The premise of the article—that people in the 70s were more forgiving of child rape than people today—is wrong, wrong, wrong, which is why it remains unproven in the body of the article.

Cieply fills the article with bits of opinion by some self-proclaimed experts, none of it backed by any facts.  Here’s the most specious example:

Joelle Casteix, the southwest regional director of the Survivors Network of Those Abused by Priests, traced the changes in attitude toward sex with minors, among other things, to a change in the movies.

“The kids of the ’70s were raised with films — ‘The Omen,’ ‘The Demon Seed’ — that put adult sensibilities into children,” said Ms. Casteix, whose group last week called for continued pursuit of Mr. Polanski at a demonstration in Los Angeles. “But a lot of changes in the ’80s, the Reagan era, made people look at their kids a little more and realize they were children.”

The expert is saying that the films of the 70s made children more adult-like, until Ronny Reagan rode in wearing a white hat to save the day.  How does that explain “An Education” (2009), “Tadpole” (2002) or “The Opposite of Sex” (1998)?  How does it explain “Wicked Little Things” (2006), “Them” (2006), “The Ring” (2002), “Whisper” (2002) or “Pet Sematary” (1989)?

Goofus and Gallant at the G-20

A few more demonstrations took place at the G-20 conference in Pittsburgh after my post of September 25. Most significantly, there was a peaceful march from Oakland to downtown (where I saw it) and then to the Northside, organized by seven or so groups and drawing from 2,000 to 4,000 people.

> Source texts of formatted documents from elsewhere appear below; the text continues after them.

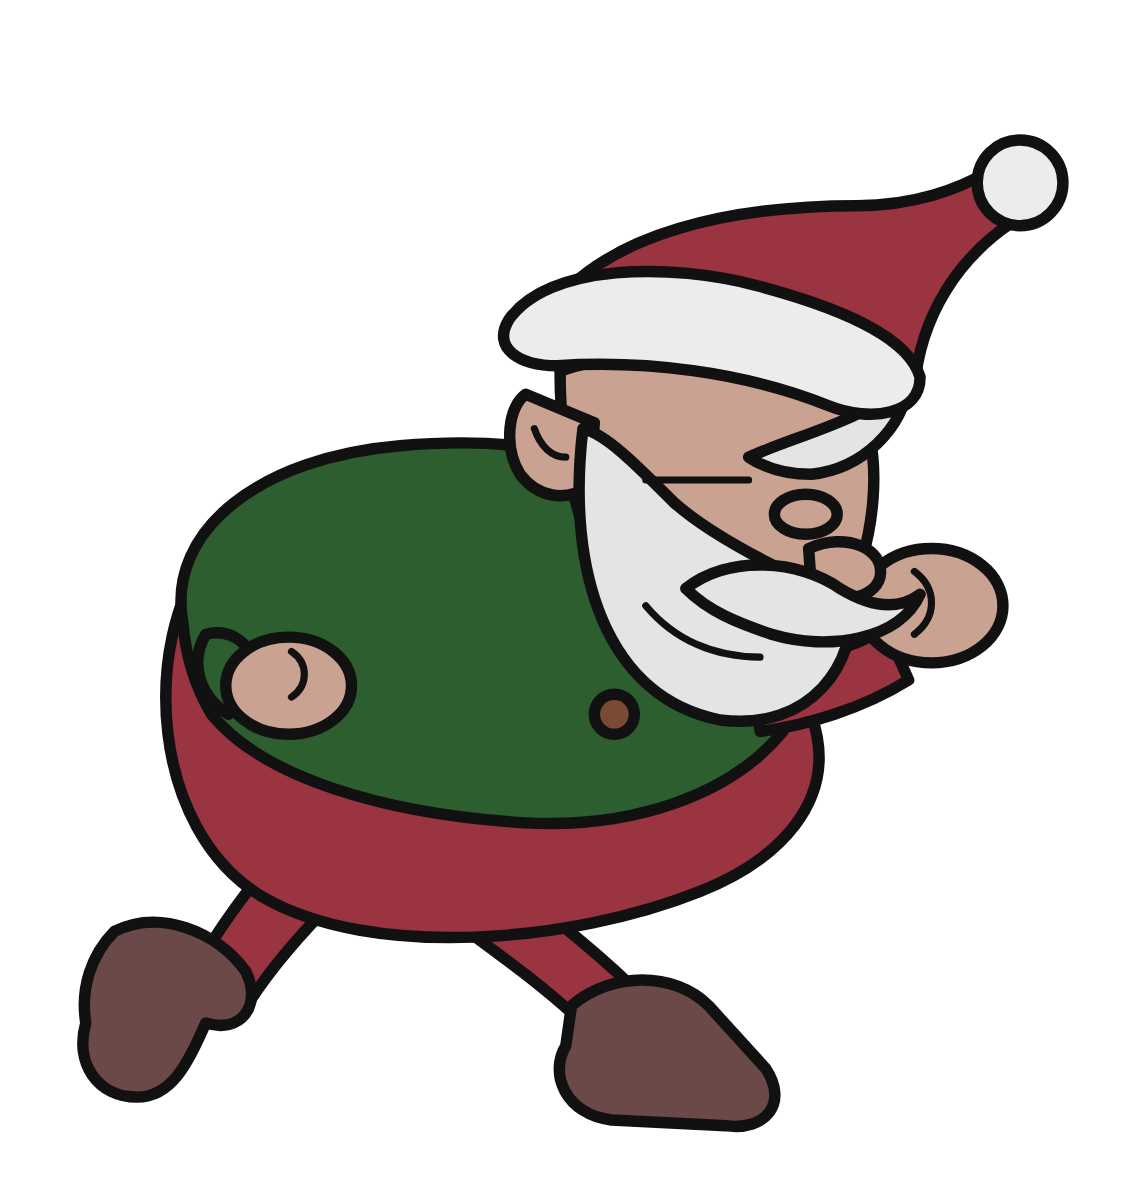
<!DOCTYPE html>
<html lang="en">
<head>
<meta charset="utf-8">
<title>Marching Santa</title>
<style>
  :root {
    --suit-red: #9a3441;
    --vest-green: #2d5e2f;
    --skin: #c9a291;
    --fur-white: #ececec;
    --beard-white: #e4e4e4;
    --boot-brown: #6a4948;
    --button-brown: #7a4a35;
    --ink: #111111;
    --paper: #ffffff;
  }
  html, body {
    margin: 0;
    padding: 0;
    overflow: hidden;
    background: var(--paper);
  }
  .canvas {
    width: 1143px;
    height: 1200px;
    display: block;
  }
  .ink { stroke: var(--ink); stroke-width: 4; stroke-linejoin: round; stroke-linecap: round; }
  .ink-thin { stroke: var(--ink); stroke-width: 2.5; stroke-linejoin: round; stroke-linecap: round; fill: none; }
  .suit { fill: var(--suit-red); }
  .vest { fill: var(--vest-green); }
  .skin { fill: var(--skin); }
  .fur { fill: var(--fur-white); }
  .beard { fill: var(--beard-white); }
  .boot { fill: var(--boot-brown); }
  .button { fill: var(--button-brown); }
</style>
</head>
<body>
<svg class="canvas" viewBox="0 0 400 420" xmlns="http://www.w3.org/2000/svg" role="img" aria-label="Cartoon Santa marching forward with clenched fists">
  <g id="santa">
    <g id="back-leg">
      <path class="suit ink" d="M92 305 C80 320 70 335 64 348 L84 356 C92 342 104 328 118 314 Z"/>
      <path class="boot ink" d="M40 326 C56 318 76 326 86 340 C92 352 84 362 72 358 C66 372 60 384 48 384 C34 384 26 372 30 358 C28 346 32 334 40 326 Z"/>
    </g>

    <g id="front-leg">
      <path class="suit ink" d="M150 316 C172 332 192 346 208 362 L226 350 C210 334 190 318 170 304 Z"/>
      <path class="boot ink" d="M200 352 C214 340 236 340 248 352 L268 374 C276 386 268 396 254 394 L214 392 C198 390 192 376 198 366 Z"/>
    </g>

    <path id="suit-body" class="suit ink" d="M72 195 C50 225 52 290 92 314 C130 336 200 330 245 312 C275 300 290 280 286 258 C282 238 270 228 255 226 L140 175 C110 172 85 180 72 195 Z"/>

    <g id="vest">
      <path class="vest ink" d="M64 218 C58 185 92 160 140 156 C185 152 218 160 242 178 L274 256 C256 278 222 290 184 288 C134 285 92 272 74 250 C68 240 65 230 64 218 Z"/>
      <circle class="button ink" cx="215" cy="250" r="7"/>
    </g>

    <g id="back-fist">
      <path class="vest ink" d="M72 222 C66 232 70 244 80 250 L90 232 C86 224 80 220 72 222 Z"/>
      <ellipse class="skin ink" cx="101" cy="240" rx="22" ry="17"/>
      <path class="ink-thin" d="M102 228 C108 232 108 240 102 244"/>
    </g>

    <g id="front-arm">
      <path class="suit ink" d="M262 232 C280 232 296 228 310 220 L318 238 C302 248 282 254 266 256 Z"/>
      <ellipse class="skin ink" cx="326" cy="212" rx="25" ry="20"/>
      <path class="ink-thin" d="M320 200 C328 206 328 216 320 222"/>
    </g>

    <g id="head">
      <path class="skin ink" d="M196 130 C222 120 276 124 300 140 C310 160 306 190 296 210 L222 222 C202 192 196 160 196 130 Z"/>
      <path class="skin ink" d="M184 138 C178 142 176 156 182 166 C188 174 198 176 206 170 L208 148 Z"/>
      <path class="ink-thin" d="M187 150 C189 156 193 160 198 160"/>
      <path class="beard ink" d="M204 150 C198 200 212 244 252 252 C284 256 300 232 298 210 C282 204 252 190 236 176 C222 162 212 152 204 150 Z"/>
      <path class="ink-thin" d="M226 212 C236 224 250 230 266 230"/>
      <path class="ink-thin" d="M226 168 L262 168"/>
      <ellipse class="skin ink" cx="282" cy="180" rx="11" ry="7"/>
      <path class="skin ink" d="M283 192 C296 186 310 192 308 202 C306 210 292 212 284 206 Z"/>
      <path class="beard ink" d="M240 206 C255 194 280 196 294 206 C304 212 314 214 322 208 C315 224 290 228 270 222 C258 218 248 214 240 206 Z"/>
      <path class="beard ink" d="M262 160 C280 152 300 148 318 134 C316 150 302 164 284 166 C276 166 268 164 262 160 Z"/>
    </g>

    <g id="hat">
      <path class="suit ink" d="M190 112 C210 80 260 72 300 72 C320 72 336 66 346 60 L354 78 C336 90 322 110 320 136 L196 122 Z"/>
      <circle class="fur ink" cx="357" cy="64" r="15"/>
      <path class="fur ink" d="M178 112 C192 92 235 92 265 100 C295 108 318 118 322 132 C322 145 305 148 290 142 C260 130 225 126 195 128 C182 128 172 122 178 112 Z"/>
    </g>
  </g>
</svg>
</body>
</html>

The contrast in coverage both locally and nationally between this peaceful display and the September 24 protests, the ones without permit which eventually led to 110 arrests and a dozen or so broken windows, created its own kind of ideological statement. As soon as the peaceful demonstration started to unfold, every news-gathering operation spun a cautionary contrast, a kind of “Goofus and Gallant” moment: Bad demonstrators in the marches without permits; good demonstrators at the large permitted parade. Some reports actually did a point by point comparison of the good and bad behavior, just as writer Garry Cleveland Myers and illustrator would do with Goofus and Gallant in the old Highlights magazine. (I understand that this series, dedicated to teaching social cues to children, still runs, and has graduated from black and white to computer graphics.)

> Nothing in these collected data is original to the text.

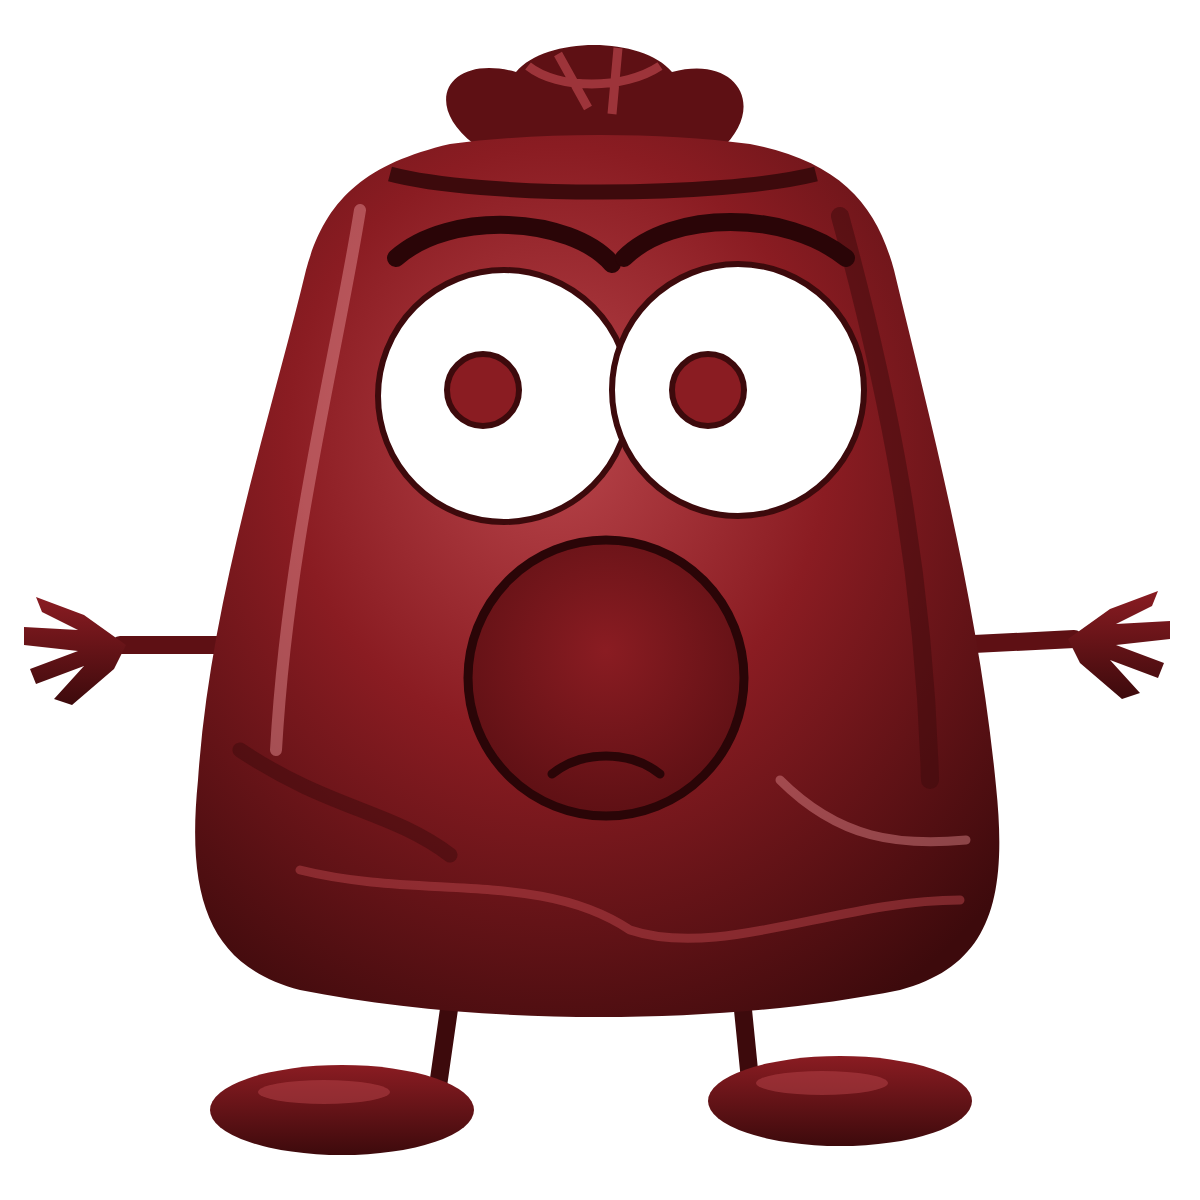
<!DOCTYPE html>
<html lang="en">
<head>
<meta charset="utf-8">
<title>Startled Bag</title>
<style>
  :root {
    --paper: #ffffff;
    --bag-deep: #3d0a0c;
    --bag-dark: #5e1014;
    --bag-mid: #8a1c22;
    --bag-light: #b8444a;
    --bag-shine: #e08a8e;
    --eye-white: #ffffff;
    --ink: #2a0507;
  }
  html, body {
    margin: 0;
    padding: 0;
    width: 1200px;
    height: 1200px;
    overflow: hidden;
    background: var(--paper);
  }
  .stage {
    display: block;
    width: 1200px;
    height: 1200px;
  }
</style>
</head>
<body>
<svg class="stage" viewBox="0 0 400 400" xmlns="http://www.w3.org/2000/svg" role="img" aria-label="A startled red rubbish bag with big eyes, open mouth, spread hands and feet">
  <defs>
    <radialGradient id="bag-fill" cx="0.45" cy="0.35" r="0.75">
      <stop offset="0" stop-color="var(--bag-light)"/>
      <stop offset="0.45" stop-color="var(--bag-mid)"/>
      <stop offset="1" stop-color="var(--bag-deep)"/>
    </radialGradient>
    <radialGradient id="mouth-fill" cx="0.5" cy="0.4" r="0.6">
      <stop offset="0" stop-color="var(--bag-mid)"/>
      <stop offset="1" stop-color="var(--bag-dark)"/>
    </radialGradient>
    <linearGradient id="limb-fill" x1="0" y1="0" x2="0" y2="1">
      <stop offset="0" stop-color="var(--bag-mid)"/>
      <stop offset="1" stop-color="var(--bag-deep)"/>
    </linearGradient>
    <g id="hand">
      <path d="M0 0 L-14 -10 L-30 -16 L-28 -11 L-16 -5 L-34 -6 L-34 0 L-16 2 L-32 8 L-30 13 L-14 7 L-24 18 L-18 20 L-4 8 Z" fill="url(#limb-fill)"/>
    </g>
    <g id="foot">
      <ellipse cx="0" cy="0" rx="44" ry="15" fill="url(#limb-fill)"/>
      <ellipse cx="-6" cy="-6" rx="22" ry="4" fill="var(--bag-light)" opacity="0.5"/>
    </g>
    <g id="eye">
      <circle r="42" fill="var(--eye-white)" stroke="var(--bag-deep)" stroke-width="2"/>
    </g>
  </defs>

  <g class="legs" stroke="var(--bag-deep)" stroke-width="6" stroke-linecap="round">
    <line x1="152" y1="320" x2="146" y2="362"/>
    <line x1="246" y1="320" x2="250" y2="360"/>
  </g>
  <use href="#foot" x="114" y="370"/>
  <use href="#foot" x="280" y="367"/>

  <g class="arms" stroke="var(--bag-dark)" stroke-width="6" stroke-linecap="round">
    <line x1="80" y1="215" x2="40" y2="215"/>
    <line x1="318" y1="215" x2="358" y2="213"/>
  </g>
  <use href="#hand" x="42" y="215"/>
  <use href="#hand" transform="translate(356 213) scale(-1 1)"/>

  <g class="bag">
    <path d="M158 48 C140 34 150 18 172 24 C182 12 214 12 224 24 C246 18 256 36 240 50 Z" fill="var(--bag-dark)"/>
    <path d="M176 22 C186 30 208 30 220 22 M186 18 L196 36 M206 16 L204 38" stroke="var(--bag-light)" stroke-width="3" fill="none" opacity="0.7"/>
    <path d="M150 48 C120 55 108 68 102 90 C90 140 70 200 66 260 C62 300 70 322 100 330 C160 342 240 342 300 330 C330 322 336 300 332 262 C326 200 310 140 298 90 C292 68 280 54 250 48 C220 44 180 44 150 48 Z" fill="url(#bag-fill)"/>
    <g class="creases" fill="none" stroke-linecap="round">
      <path d="M120 70 C112 120 96 180 92 250" stroke="var(--bag-shine)" stroke-width="4" opacity="0.5"/>
      <path d="M280 72 C296 130 308 190 310 260" stroke="var(--bag-deep)" stroke-width="6" opacity="0.5"/>
      <path d="M100 290 C140 300 180 290 210 310 C240 320 280 300 320 300" stroke="var(--bag-light)" stroke-width="3" opacity="0.5"/>
      <path d="M80 250 C110 270 130 270 150 285" stroke="var(--bag-deep)" stroke-width="5" opacity="0.5"/>
      <path d="M260 260 C280 280 300 282 322 280" stroke="var(--bag-shine)" stroke-width="3" opacity="0.45"/>
    </g>
    <path d="M130 58 C160 66 240 66 272 58" stroke="var(--bag-deep)" stroke-width="5" fill="none"/>
  </g>

  <g class="face">
    <path d="M132 86 C150 70 190 72 204 88" stroke="var(--ink)" stroke-width="6" fill="none" stroke-linecap="round"/>
    <path d="M208 86 C224 70 262 70 282 86" stroke="var(--ink)" stroke-width="6" fill="none" stroke-linecap="round"/>
    <use href="#eye" x="168" y="132"/>
    <use href="#eye" x="246" y="130"/>
    <circle cx="161" cy="130" r="12" fill="var(--bag-mid)" stroke="var(--bag-deep)" stroke-width="2"/>
    <circle cx="236" cy="130" r="12" fill="var(--bag-mid)" stroke="var(--bag-deep)" stroke-width="2"/>
    <circle cx="202" cy="226" r="46" fill="url(#mouth-fill)" stroke="var(--ink)" stroke-width="3"/>
    <path d="M184 258 C194 250 210 250 220 258" stroke="var(--ink)" stroke-width="3" fill="none" stroke-linecap="round"/>
  </g>
</svg>
</body>
</html>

The fly in this ointment, of course, is the fact that the Goofusards of the Pittsburgh G-20 didn’t do that much damage, virtually all of which was caused by one guy, and that the police in fact did arrest a few too many people at the unpermitted protests. Which is not to say I applaud the damage—in fact, I have always been a “gallant” proponent of nonviolent, non-destructive protest.

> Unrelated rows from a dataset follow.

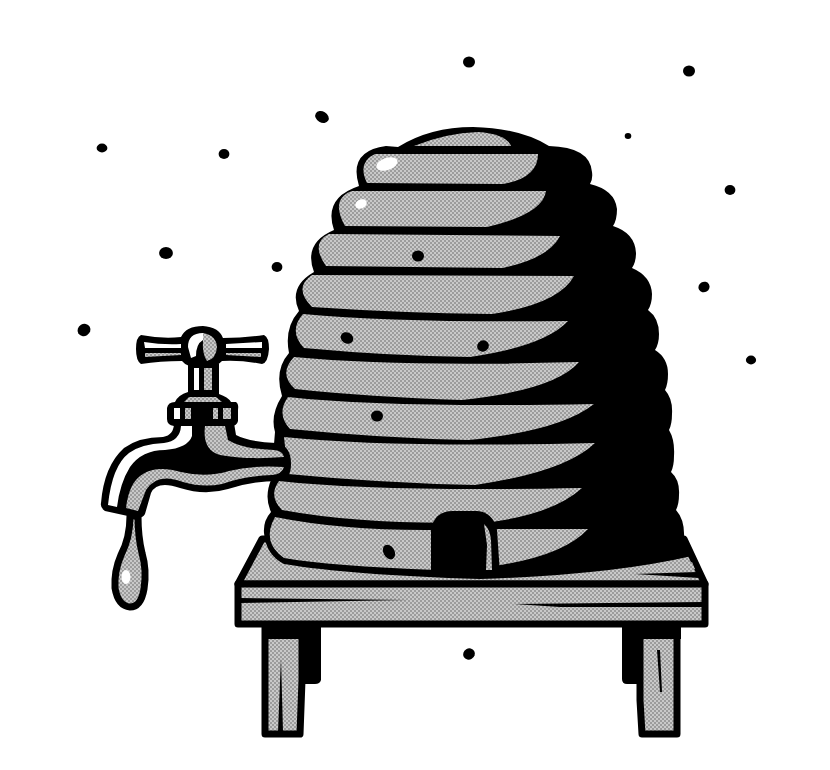
<!DOCTYPE html>
<html lang="en">
<head>
<meta charset="utf-8">
<title>Honey on tap</title>
<style>
:root { --ink: #000; --paper: #fff; --tone: #c9c9c9; --grain: #9c9c9c; }
html, body { margin: 0; background: var(--paper); overflow: hidden; }
svg { display: block; width: 830px; height: 770px; }
.paper { fill: var(--paper); }
.ink { fill: var(--ink); }
.tone { fill: url(#halftone); }
.outlined { stroke: var(--ink); stroke-width: 7; stroke-linejoin: round; }
.line { fill: none; stroke: var(--ink); stroke-width: 4; stroke-linecap: round; }
</style>
</head>
<body>
<svg viewBox="0 0 830 770" role="img" aria-label="A straw beehive on a wooden bench with a dripping tap in its side and bees around it">
  <defs>
    <pattern id="halftone" width="4" height="4" patternUnits="userSpaceOnUse">
      <rect width="4" height="4" fill="var(--tone)"/>
      <rect width="2" height="2" fill="var(--grain)"/>
      <rect x="2" y="2" width="2" height="2" fill="var(--grain)"/>
    </pattern>
    <ellipse id="bee" rx="6" ry="5.5"/>
  </defs>
  <rect class="paper" width="830" height="770"/>

  <g id="bench">
    <path class="ink" d="M298 622H321V680Q320 684 315 684H298ZM622 622H645V684H627Q622 684 622 679Z"/>
    <path class="tone outlined" d="M265 625H302V680L300 734H265ZM640 625H677V734H642L640 700Z"/>
    <path class="ink" d="M262 622H320V639H262ZM622 622H681V639H622Z"/>
    <path class="ink" d="M281 658L283 732H278ZM660 650L662 692H660L657 650Z"/>
    <path class="tone outlined" d="M262 539L238 584H705L684 539Z"/>
    <rect class="tone outlined" x="238" y="584" width="467" height="40"/>
    <path class="ink" d="M240 598L408 600L240 603ZM514 604L703 602V607L560 607ZM635 574L697 572L699 578Z"/>
  </g>

  <g id="hive">
    <path class="ink" d="M398 147Q430 127 473 127Q520 128 549 146Q590 147 592 172Q593 179 590 184Q615 190 617 209Q617 220 613 226Q635 233 636 253Q636 262 632 268Q651 276 652 294Q652 304 648 310Q659 318 659 334Q659 344 655 350Q668 358 668 374Q668 384 665 390Q673 399 672 414Q672 424 669 430Q675 440 674 456Q674 466 671 472Q680 480 679 495Q679 504 676 510Q685 520 684 538L692 556Q610 575 480 579Q350 575 284 564Q266 555 264 533Q263 521 271 512Q264 497 271 480L275 432Q270 415 282 396Q274 370 289 353Q284 328 299 311Q288 287 314 272Q303 243 334 230Q323 198 359 186Q348 151 386 146Z"/>
    <g id="coils" class="tone">
      <path d="M414 146Q446 133 478 132Q506 134 511 146Z"/>
      <path d="M375 154H538Q538 178 503 184L367 183Q357 162 375 154Z"/>
      <path d="M352 191H546Q543 214 487 227L345 226Q330 199 352 191Z"/>
      <path d="M329 234L560 236Q549 258 503 268L326 266Q310 243 329 234Z"/>
      <path d="M312 275L574 276Q559 304 492 314Q400 313 312 307Q293 288 312 275Z"/>
      <path d="M303 314Q400 323 568 321Q545 346 470 357Q390 356 304 348Q288 331 303 314Z"/>
      <path d="M294 357Q400 367 579 362Q555 390 462 400Q370 397 295 389Q278 374 294 357Z"/>
      <path d="M288 397Q390 408 594 404Q560 431 468 440Q380 438 290 429Q276 414 288 397Z"/>
      <path d="M284 437Q390 448 595 443Q565 472 475 485Q380 483 288 474Z"/>
      <path d="M279 481Q380 492 582 488Q555 513 492 522Q370 526 282 510Q268 496 279 481Z"/>
      <path d="M275 517Q345 531 437 530V570Q330 566 284 558Q261 542 275 517Z"/>
      <path d="M494 529H588Q563 556 494 566Z"/>
    </g>
    <g id="bench-edge-below-hive" class="tone">
      <path d="M490 580Q620 576 692 562L695 569L635 572L634 575L697 580Z"/>
    </g>
    <g id="doorway">
      <path class="ink" d="M431 574V530Q434 511 453 511H477Q493 512 497 530L500 574Z"/>
      <path class="tone" d="M484 524Q490 529 491 540L492 570H486L487 545Z"/>
    </g>
    <g id="shine" class="paper">
      <ellipse cx="387" cy="164" rx="11" ry="6" transform="rotate(-18 387 164)"/>
      <ellipse cx="361" cy="204" rx="6" ry="4.5" transform="rotate(-25 361 204)"/>
    </g>
  </g>

  <g id="tap">
    <path class="ink" d="M174 423H234L236 435Q250 442 276 443Q291 445 291 464Q291 480 279 481Q252 481 228 489Q205 496 180 488Q157 480 151 493L145 514Q143 518 137 518L105 511Q100 508 101 503Q104 466 124 448Q139 437 163 437Q174 435 174 423Z"/>
    <path class="paper" d="M181 426H192V436Q188 448 165 450Q142 450 130 467Q120 483 117 507L108 505Q112 466 129 453Q141 444 164 443Q180 441 181 426Z"/>
    <path class="tone" d="M205 426H225L228 440Q242 449 274 450Q283 451 284 457Q246 460 220 455Q202 450 205 426Z"/>
    <path class="tone" d="M126 508Q129 482 143 474Q157 465 181 472Q206 478 229 471Q252 465 284 467Q282 474 272 475Q244 476 222 484Q203 488 183 482Q157 472 146 490L138 511Z"/>
    <path class="ink" d="M188 364H219V394Q228 397 231 402H236Q239 404 238 410V421Q237 426 231 426H174Q167 425 167 419V408Q168 402 175 402Q178 395 188 392Z"/>
    <path class="paper" d="M194 368H199V390H194ZM174 408H180V419H174Z"/>
    <path class="tone" d="M204 368H212V390H204ZM189 397H216L222 402H184ZM185 408H191V419H185ZM213 408H218V419H213ZM223 408H231V419H223Z"/>
    <path class="ink" d="M141 335Q162 339 181 337Q186 326 203 326Q219 327 223 338Q244 338 264 335Q269 337 269 349Q268 363 262 364Q242 360 222 361Q216 368 203 368Q187 368 182 361Q160 361 141 364Q136 361 136 349Q136 337 141 335Z"/>
    <path class="paper" d="M144 342Q163 345 181 344V348H145ZM226 344L262 342V348H226Z"/>
    <path class="tone" d="M145 353H181V355L145 357ZM226 353H261V357L226 355Z"/>
    <path class="paper" d="M188 347Q188 333 203 333V340Q196 344 196 356L191 358Z"/>
    <path class="tone" d="M203 333Q216 335 217 347Q216 359 207 361Q202 354 203 340Z"/>
  </g>

  <g id="honey-drop">
    <path class="tone outlined" d="M130 516H138Q138 537 142 553Q147 570 144 589Q141 607 130 607Q118 606 115 588Q114 571 121 555Q130 538 130 516Z"/>
    <ellipse class="paper" cx="126" cy="577" rx="4.5" ry="7"/>
  </g>

  <g id="bees" class="ink">
    <use href="#bee" x="469" y="62"/>
    <use href="#bee" x="689" y="71"/>
    <use href="#bee" transform="translate(322 117) rotate(30) scale(1.2 1)"/>
    <use href="#bee" transform="translate(102 148) scale(.9 .8)"/>
    <use href="#bee" transform="translate(224 154) scale(.9)"/>
    <use href="#bee" transform="translate(628 136) scale(.55)"/>
    <use href="#bee" transform="translate(730 190) scale(.9)"/>
    <use href="#bee" transform="translate(166 253) scale(1.15 1.1)"/>
    <use href="#bee" transform="translate(277 267) scale(.9)"/>
    <use href="#bee" transform="translate(704 287) rotate(-30) scale(.95)"/>
    <use href="#bee" transform="translate(84 330) rotate(-30) scale(1.1)"/>
    <use href="#bee" transform="translate(751 360) scale(.85 .8)"/>
    <use href="#bee" x="418" y="256"/>
    <use href="#bee" transform="translate(347 338) rotate(30) scale(1.1 1)"/>
    <use href="#bee" transform="translate(483 346) rotate(-30)"/>
    <use href="#bee" x="377" y="416"/>
    <use href="#bee" transform="translate(389 552) rotate(60) scale(1.3 1)"/>
    <use href="#bee" transform="translate(469 654) rotate(-30)"/>
  </g>
</svg>
</body>
</html>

Some uncatalogued final G-20 thoughts:

  • The people who broke the windows of local operations of national chains are as uneducated to the facts as those who want a “public health insurance option” to compete with commercial insurers. In the case of many of the people who want a public option because they hate the commercial insurers, they don’t realize that it will likely create more business for the commercial insurers, because the government will almost assuredly contract with the commercials to provide the administrative and claims processing services for the public option. In the case of the people breaking windows of local Wendy’s and McDonald’s locations, they don’t realize that the owners of the establishments are not multinational corporations, but franchisees who are typically small business owners.
  • As I said, for the most part law enforcement officials did a good job, but it was definitely not necessary to line Grant Street with muzzled, but vicious-looking police dogs every eight feet or so during the “good” downtown demonstration. It was also a mistake to deploy forces to patrol this demonstration in such a way that it led to a shutdown of all downtown bus service for a period of several hours.